When we'd eaten our fill we visited the V&A Museum for a bit of culture. I'd forgotten how pretty the building was. It's not only the artifacts inside that are steeped in history and created by masters- the architecture and interior design is astounding! These photos are just of a staircase!
Once we felt cultured enough it was off to Hyde Park to sit in the shade and eat magnum ice creams and strawberries with a sneaky iced Pimms, and we rounded the day off with a smashing pub dinner before catching the train home again. It was a fabulous day and one that will be remembered as a good time with friends.

The rest of the week just gone has mostly been taken up with work and lots of studio time whilst I prepared for the second of my Bridge Arts shows. As the weather has been so beautiful, it's been rather lovely to have an excuse to wander around in the evenings whilst the light turns golden and makes everything appear prettier than before. These Hydrangeas are in a garden on the way to my studio and look glorious!

It was also a very successful sales week with three original stitchscapes flying out of the door! I love packaging up the 'scapes and using all of my stationary to make it look unified and pretty. Those stickers get me every time- they're so cute!
It is an absolute thrill to have an order and to know that someone out there loves my work enough to buy it from me. I hope it's a buzz that never goes away!
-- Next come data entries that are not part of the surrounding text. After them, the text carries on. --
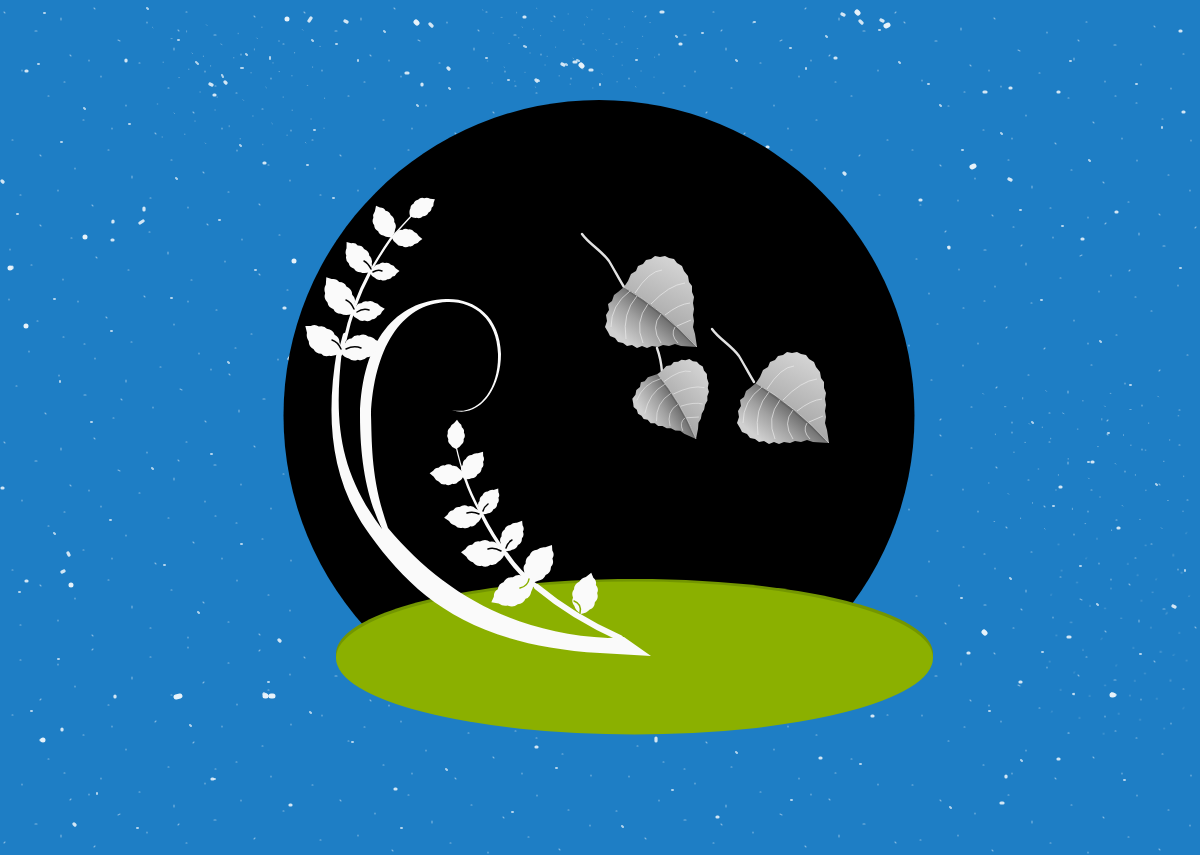
<!DOCTYPE html>
<html lang="en">
<head>
<meta charset="utf-8">
<title>Night disc with leaves</title>
<style>
:root {
  --sky: #1e7ec5;
  --fleck: #e6f2fa;
  --disc: #000;
  --meadow: #8bb000;
  --meadow-rim: #739600;
  --sprig: #fafafa;
  --leaf-stem: #e2e2e2;
}
html, body { margin: 0; height: 100%; overflow: hidden; background: var(--sky); }
svg.artwork { display: block; width: 1200px; height: 855px; }
.flecks { fill: none; stroke: var(--fleck); stroke-linecap: round; }
.dust { stroke-width: 1.1; opacity: .5; }
.small { stroke-width: 2; opacity: .75; }
.medium { stroke-width: 3.2; opacity: .9; }
.large { stroke-width: 5; }
.sprig { fill: var(--sprig); }
.twig { fill: none; stroke: var(--sprig); stroke-linecap: round; }
.leaf-stem { fill: none; stroke: var(--leaf-stem); stroke-width: 2.4; stroke-linecap: round; }
.vein { fill: none; stroke: #eee; stroke-width: 1; opacity: .65; }
.fold { fill: none; stroke: #555; stroke-width: 2; opacity: .4; }
</style>
</head>
<body>
<svg class="artwork" viewBox="0 0 1200 855" role="img" aria-label="White sprig and grey leaves on a black disc over a green oval">
  <defs>
    <linearGradient id="leaf-light" gradientUnits="userSpaceOnUse" x1="-12" y1="-85" x2="-42" y2="-25">
      <stop offset="0" stop-color="#d6d6d6"/><stop offset=".55" stop-color="#bdbdbd"/><stop offset="1" stop-color="#a9a9a9"/>
    </linearGradient>
    <linearGradient id="leaf-shade" gradientUnits="userSpaceOnUse" x1="-34" y1="-32" x2="-62" y2="2">
      <stop offset="0" stop-color="#6b6b6b"/><stop offset=".45" stop-color="#a0a0a0"/><stop offset="1" stop-color="#d0d0d0"/>
    </linearGradient>

    <g id="grey-leaf">
      <path fill="url(#leaf-light)" d="M-73 -60 L-69 -66 L-66 -73 L-61 -76 L-59 -81 L-54 -83 L-51 -87 L-46 -88 L-42 -91 L-37 -90 L-32 -91 L-28 -89 L-23 -88 L-20 -84 L-15 -81 L-13 -76 L-9 -71 L-8 -65 L-5 -61 L-5 -55 L-3 -50 L-4 -44 L-3 -38 L-4 -32 L-3 -26 L-4 -20 L-2 -13 L0 0 Q-34 -37 -73 -60Z"/>
      <path fill="url(#leaf-shade)" d="M-73 -60 L-79 -55 L-83 -52 L-85 -46 L-89 -43 L-88 -37 L-91 -32 L-90 -26 L-92 -20 L-89 -15 L-87 -11 L-82 -9 L-79 -5 L-74 -4 L-70 -1 L-65 -2 L-60 1 L-55 -1 L-50 1 L-45 -1 L-39 0 L-34 -2 L-28 -1 L-22 -3 L-16 -1 L0 0 Q-34 -37 -73 -60Z"/>
      <path class="fold" d="M-70 -57 Q-34 -34 -4 -3"/>
      <path class="vein" d="M-73 -60 Q-34 -37 0 0 M-62 -54 Q-48 -76 -35 -77 M-46 -43 Q-28 -62 -12 -64 M-32 -32 Q-18 -43 -7 -44 M-20 -21 L-6 -27 M-67 -56 Q-86 -42 -86 -20 M-60 -51 Q-75 -34 -71 -8 M-49 -43 Q-63 -25 -54 -4 M-36 -33 Q-47 -20 -36 -4 M-22 -20 Q-27 -12 -19 -4"/>
    </g>
    <path id="long-stem" class="leaf-stem" d="M-115 -113 C-108 -103 -96 -97 -88 -86 C-82 -76 -78 -68 -73 -60"/>

    <path id="sprig-leaf" d="M0 0 Q2 -6 6 -8 Q9 -12 13 -11 Q17 -14 21 -12 Q26 -13 29 -9 Q33 -8 35 -4 L40 0 L36 3 Q34 7 30 7 Q27 11 23 10 Q18 13 14 10 Q9 11 6 7 Q2 5 0 0Z"/>

    <path id="dust-field" d="M4 12l1 1M22 70l0 1M35 31l2 0M48 96l1 0M61 18l0 2M70 55l1 1M83 120l1 0M94 8l1 1M101 76l0 1M118 40l2 1M126 105l0 1M139 63l1 0M147 22l0 1M155 133l1 1M168 88l1 0M174 48l0 2M186 12l1 0M193 112l1 1M205 71l0 1M214 35l2 0M222 128l0 1M236 93l1 0M241 54l0 1M254 16l1 1M262 109l1 0M271 78l0 1M283 44l1 0M291 130l0 1M12 140l1 0M40 155l1 1M75 168l0 1M108 150l1 0M132 176l0 2M171 160l1 0M203 172l1 1M237 150l0 1M268 165l1 0M290 180l0 1M20 195l1 0M58 190l0 1M92 205l1 1M150 198l1 0M188 207l0 1M228 192l1 0M259 204l1 1M64 82l1 0M89 60l0 1M215 86l1 0M178 30l1 1M112 128l0 1"/>
  </defs>

  <rect width="1200" height="855" fill="var(--sky)"/>

  <g class="flecks">
    <g class="dust">
      <use href="#dust-field"/>
      <use href="#dust-field" transform="translate(300 0)"/>
      <use href="#dust-field" transform="translate(900 0) scale(-1 1)"/>
      <use href="#dust-field" transform="translate(900 10)"/>
      <use href="#dust-field" transform="translate(300 430) rotate(180)"/>
      <use href="#dust-field" transform="translate(1200 215) scale(-1 1)"/>
      <use href="#dust-field" transform="translate(0 430)"/>
      <use href="#dust-field" transform="translate(1200 640) rotate(180)"/>
      <use href="#dust-field" transform="translate(0 855) scale(1 -1)"/>
      <use href="#dust-field" transform="translate(300 645)"/>
      <use href="#dust-field" transform="translate(900 855) rotate(180)"/>
      <use href="#dust-field" transform="translate(900 645)"/>
      <use href="#dust-field" transform="translate(980 385) scale(.7)"/>
      <use href="#dust-field" transform="translate(1195 530) rotate(90) scale(.7)"/>
      <use href="#dust-field" transform="translate(150 20) scale(.6)"/>
      <use href="#dust-field" transform="translate(480 5) scale(.6 .4)"/>
    </g>
    <path class="small" d="M38 64l1 0M44 13l1 0M147 8l1 1M178 40l1 0M196 62l2 2M222 75l1 2M241 68l2 0M246 54l1 1M270 57l0 2M312 40l1 1M336 44l1 0M358 60l0 1M384 31l1 1M449 88l1 1M486 58l1 0M508 80l1 0M524 46l2 1M538 80l1 1M566 64l1 1M577 60l2 1M600 84l0 1M636 60l1 0M676 36l1 1M702 33l1 0M736 60l1 1M754 22l1 0M790 48l1 0M806 68l0 1M826 36l1 1M879 30l1 0M899 62l1 1M928 84l1 0M940 105l1 1M962 150l1 0M1001 133l1 1M1020 210l1 0M1070 61l1 0M1089 160l1 1M1136 84l1 0M1162 127l0 1M1180 268l1 0M1062 226l1 0M948 247l1 1M1041 300l1 0M1100 341l1 1M1130 385l1 0M1088 462l1 0M1032 422l1 1M1053 506l1 0M1108 433l1 0M1156 484l1 1M1185 570l0 1M1080 566l1 0M1010 578l1 1M961 598l1 0M1042 652l1 0M1097 604l1 1M1140 654l1 0M1073 694l1 0M989 711l1 0M1021 760l1 1M1124 780l1 0M950 807l1 1M860 764l1 0M791 800l1 0M736 752l1 1M672 790l1 0M622 826l1 1M556 768l1 0M512 812l1 0M446 769l1 1M401 828l1 0M352 742l1 0M310 712l1 1M268 682l1 0M214 779l1 0M190 725l1 1M137 828l1 0M97 793l0 1M58 659l1 0M31 711l1 0M19 592l1 0M54 533l1 1M110 520l1 0M164 565l1 0M198 612l1 1M241 544l1 0M211 454l1 0M152 468l1 1M91 422l1 0M60 381l0 1M111 331l1 0M171 298l1 0M228 362l1 1M255 270l1 0M219 220l1 0M176 178l1 1M129 124l1 0M61 142l1 0M84 108l1 1M17 214l1 0M54 299l1 0M240 145l1 1M307 165l1 0M333 198l1 0M314 130l1 0M417 105l1 1"/>
    <path class="medium" d="M126 60l0 1M26 71l1 0M144 208l0 2M140 223l3-2M112 240l1 0M113 221l0 1M2 181l1 1M12 267l0 1M210 84l2 1M214 95l1 0M225 82l1 1M264 163l1 0M309 21l2-3M345 21l2 1M430 24l2 2M448 68l1 1M406 73l2 0M422 84l0 1M536 80l1 1M562 64l2 1M574 62l2 0M590 70l2 0M524 17l1 0M661 12l2 0M680 44l1 0M860 21l2 2M881 20l2 1M842 14l2 1M835 58l1 0M767 147l1 0M844 173l1 1M920 200l1 0M1010 88l1 0M984 92l2 0M1058 92l1 0M1009 179l2 1M949 247l0 1M1082 239l1 0M1183 112l1 0M1116 212l1 0M291 356l-2 3M284 308l1 0M2 488l1 0M62 572l2-1M68 553l1 2M26 581l1 0M41 740l2 0M62 729l0 1M74 824l1 1M115 696l0 1M279 640l1 1M264 694l2 1M212 779l1 0M290 805l1 0M395 789l1 0M536 747l1 0M656 738l0 3M717 817l1 0M820 758l1 0M1006 776l0 1M1001 803l2 0M1058 759l1 0M1112 694l3 1M1068 637l2 0M1173 606l2 1M968 653l1 0M1060 487l1 0M1092 462l1 0M1118 528l1 0M1020 682l1 0M872 716l1 0M1180 31l1 0"/>
    <path class="large" d="M287 19l0 0M416 22l1 1M888 25l-2 1M857 12l1 1M581 65l1 1M972 167l2-1M85 237l0 0M10 268l0 0M294 261l0 0M26 326l0 0M71 585l0 0M176 697l4-1M265 696l1 0M271 696l2 0M984 632l1 1M1112 695l1 0M43 740l0 0"/>
  </g>

  <circle class="night-disc" cx="599" cy="415.5" r="315.5" fill="var(--disc)"/>

  <g class="meadow">
    <path fill="var(--meadow-rim)" d="M336 658 V653 C338 612 470 579 635 579 C800 579 931 612 933 653 V658Z"/>
    <ellipse cx="634.5" cy="658" rx="298.5" ry="76.5" fill="var(--meadow)"/>
  </g>

  <g class="grey-leaves">
    <g transform="translate(697 347)"><use href="#long-stem"/><use href="#grey-leaf"/></g>
    <g transform="translate(829 443)"><use href="#long-stem" x="-2" y="-1"/><use href="#grey-leaf"/></g>
    <path class="leaf-stem" d="M657 348 Q661 359 662 372"/>
    <use href="#grey-leaf" transform="translate(696 439) rotate(20) scale(.8)"/>
  </g>

  <g class="sprig">
    <path class="main-stem" d="M337 350 C325 420 331 482 370 535 C414 596 470 645 600 653 L651 656 L624 637 L608 638 C510 633 440 590 388 528 C371 480 372 445 371 415 C374 350 400 304 447 302 C473 301 497 318 498 354 C499 390 478 416 452 410 C478 419 501 390 501 354 C500 316 474 298 446 299 C396 301 362 340 360 415 C360 465 368 500 382 529 C338 470 334 420 342 350Z"/>
    <g class="twig">
      <path stroke-width="1.4" d="M414 213 Q402 226 392 237"/>
      <path stroke-width="2.2" d="M392 237 Q380 254 370 272"/>
      <path stroke-width="3.2" d="M370 272 Q352 306 345 340"/>
      <path stroke-width="4.4" d="M345 335 L340 354"/>
      <path stroke-width="1.2" d="M456 446 Q460 464 465 478"/>
      <path stroke-width="2.4" d="M465 478 Q471 496 482 515"/>
      <path stroke-width="3.4" d="M482 515 Q492 535 506 554"/>
      <path stroke-width="4.4" d="M506 554 Q518 572 537 587"/>
      <path stroke-width="6" d="M537 587 Q573 617 620 638"/>
    </g>
    <g class="upper-leaves">
      <use href="#sprig-leaf" transform="translate(410 216) rotate(-34) scale(.75)"/>
      <use href="#sprig-leaf" transform="translate(392 237) rotate(-117) scale(.88)"/>
      <use href="#sprig-leaf" transform="translate(392 238) rotate(2) scale(.76)"/>
      <use href="#sprig-leaf" transform="translate(370 272) rotate(-128) scale(.95)"/>
      <use href="#sprig-leaf" transform="translate(370 273) rotate(-4) scale(.74)"/>
      <use href="#sprig-leaf" transform="translate(352 314) rotate(-125) scale(1.12)"/>
      <use href="#sprig-leaf" transform="translate(352 314) rotate(-9) scale(.83)"/>
      <use href="#sprig-leaf" transform="translate(340 353) rotate(-142) scale(1.1)"/>
      <use href="#sprig-leaf" transform="translate(341 353) rotate(-14) scale(1.05)"/>
    </g>
    <g class="lower-leaves">
      <use href="#sprig-leaf" transform="translate(456 449) rotate(-88) scale(.73)"/>
      <use href="#sprig-leaf" transform="translate(464 479) rotate(-55) scale(.83)"/>
      <use href="#sprig-leaf" transform="translate(464 475) rotate(-177) scale(.86)"/>
      <use href="#sprig-leaf" transform="translate(481 514) rotate(-56) scale(.77)"/>
      <use href="#sprig-leaf" transform="translate(482 515) rotate(176) scale(.95)"/>
      <use href="#sprig-leaf" transform="translate(504 551) rotate(-59) scale(.88)"/>
      <use href="#sprig-leaf" transform="translate(505 553) rotate(-179) scale(1.1)"/>
      <use href="#sprig-leaf" transform="translate(528 582) rotate(-57) scale(1.1)"/>
      <use href="#sprig-leaf" transform="translate(533 580) rotate(152) scale(1.18)"/>
      <use href="#sprig-leaf" transform="translate(581 614) rotate(-76) scale(1.06)"/>
    </g>
    <g fill="none" stroke="var(--disc)" stroke-width="1.5" stroke-linecap="round">
      <path d="M341 349 Q338 342 332 340M346 349 Q354 345 361 348M354 309 Q351 302 346 300M371 269 Q368 263 364 261M373 272 Q378 269 382 271M357 312 Q363 308 369 310"/>
      <path d="M506 548 Q508 542 512 540M501 551 Q494 547 488 549M479 514 Q473 511 467 513M483 511 Q484 507 488 504"/>
      <path stroke="var(--meadow)" d="M529 579 Q528 586 520 588M580 613 Q582 604 574 601"/>
    </g>
  </g>
</svg>
</body>
</html>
Yesterday was the Uckfield Festival Big Day Out, and the Bridge Arts in Uckfield group were exhibiting and selling their works of art in the building the group is named after- Bridge Cottage. The building is one of the oldest in Uckfield; a medieval Wealden Hall House built around 1436. It has recently been renovated and plays a central role in our town, being used for weddings, exhibitions, events and school history trips, and was a really lovely place to have our art fair.
The Mother was my right hand lady once again, and helped to set up and chat to the punters. We had a little table right under the window which wasn't great for photo taking but was excellent in terms of light so that I could carry on sewing during the quiet moments.
It felt strangely authentic to be stitching in the cottage actually, and made me wonder, throughout it's long history, how many other women (and men) have sat there and stitched. We know that the house was owned by many different people, and at one point, had multiple families living in it, so the chances are quite good that someone would have picked up a needle, for whatever reason.

It was a good day, meeting new and previous customers and chatting to visitors about their experiences with sewing, demonstrating bullion knots and showing children the textures being created. A lady who contacted me through my website asking for my advice on hoop size and embroidery methods even brought in the work she had done inspired by my stitchscapes! How fantastic is that?! It's amazing how embroidery and sewing and creativity can bring people together.

Whilst I really love doing these craft fairs and being in the studio, it is nice to have a day to relax at home, putting the needle and thread down for a few hours so that my poor blistered thumb can recover a bit. Today is a breathing day and we have all the doors and windows open at home to allow the gentle breeze to blow through the house, bringing with it the scent of the flowers in the garden. Our garden is looking pretty spectacular at the moment, with an absolute riot of colours and shapes in the pots and flowerbeds. Even the plants that have gone over are looking good- like the spiky Allium skeletons, and the dusty green/grey poppy pods.

This month it is the turn of the Agapanthus to put on a show, and any minute now they are all going to pop open!

The cat is totally blissed out and is just flopping from one melting point to another. In shade, in sun, in shade, in sun- the routine of a very happy sun-loving puss cat.
I have some new ideas cooking up in my head for new stitchscapes. I think it's time to sew up another batch of stitchscape minis which are proving very popular at the moment, and I would also like to throw down some different backgrounds so that I could potentially work on different 'scapes at a time. Lots to be thinking about....but maybe not to action yet, I have some more breathing and relaxing to do first....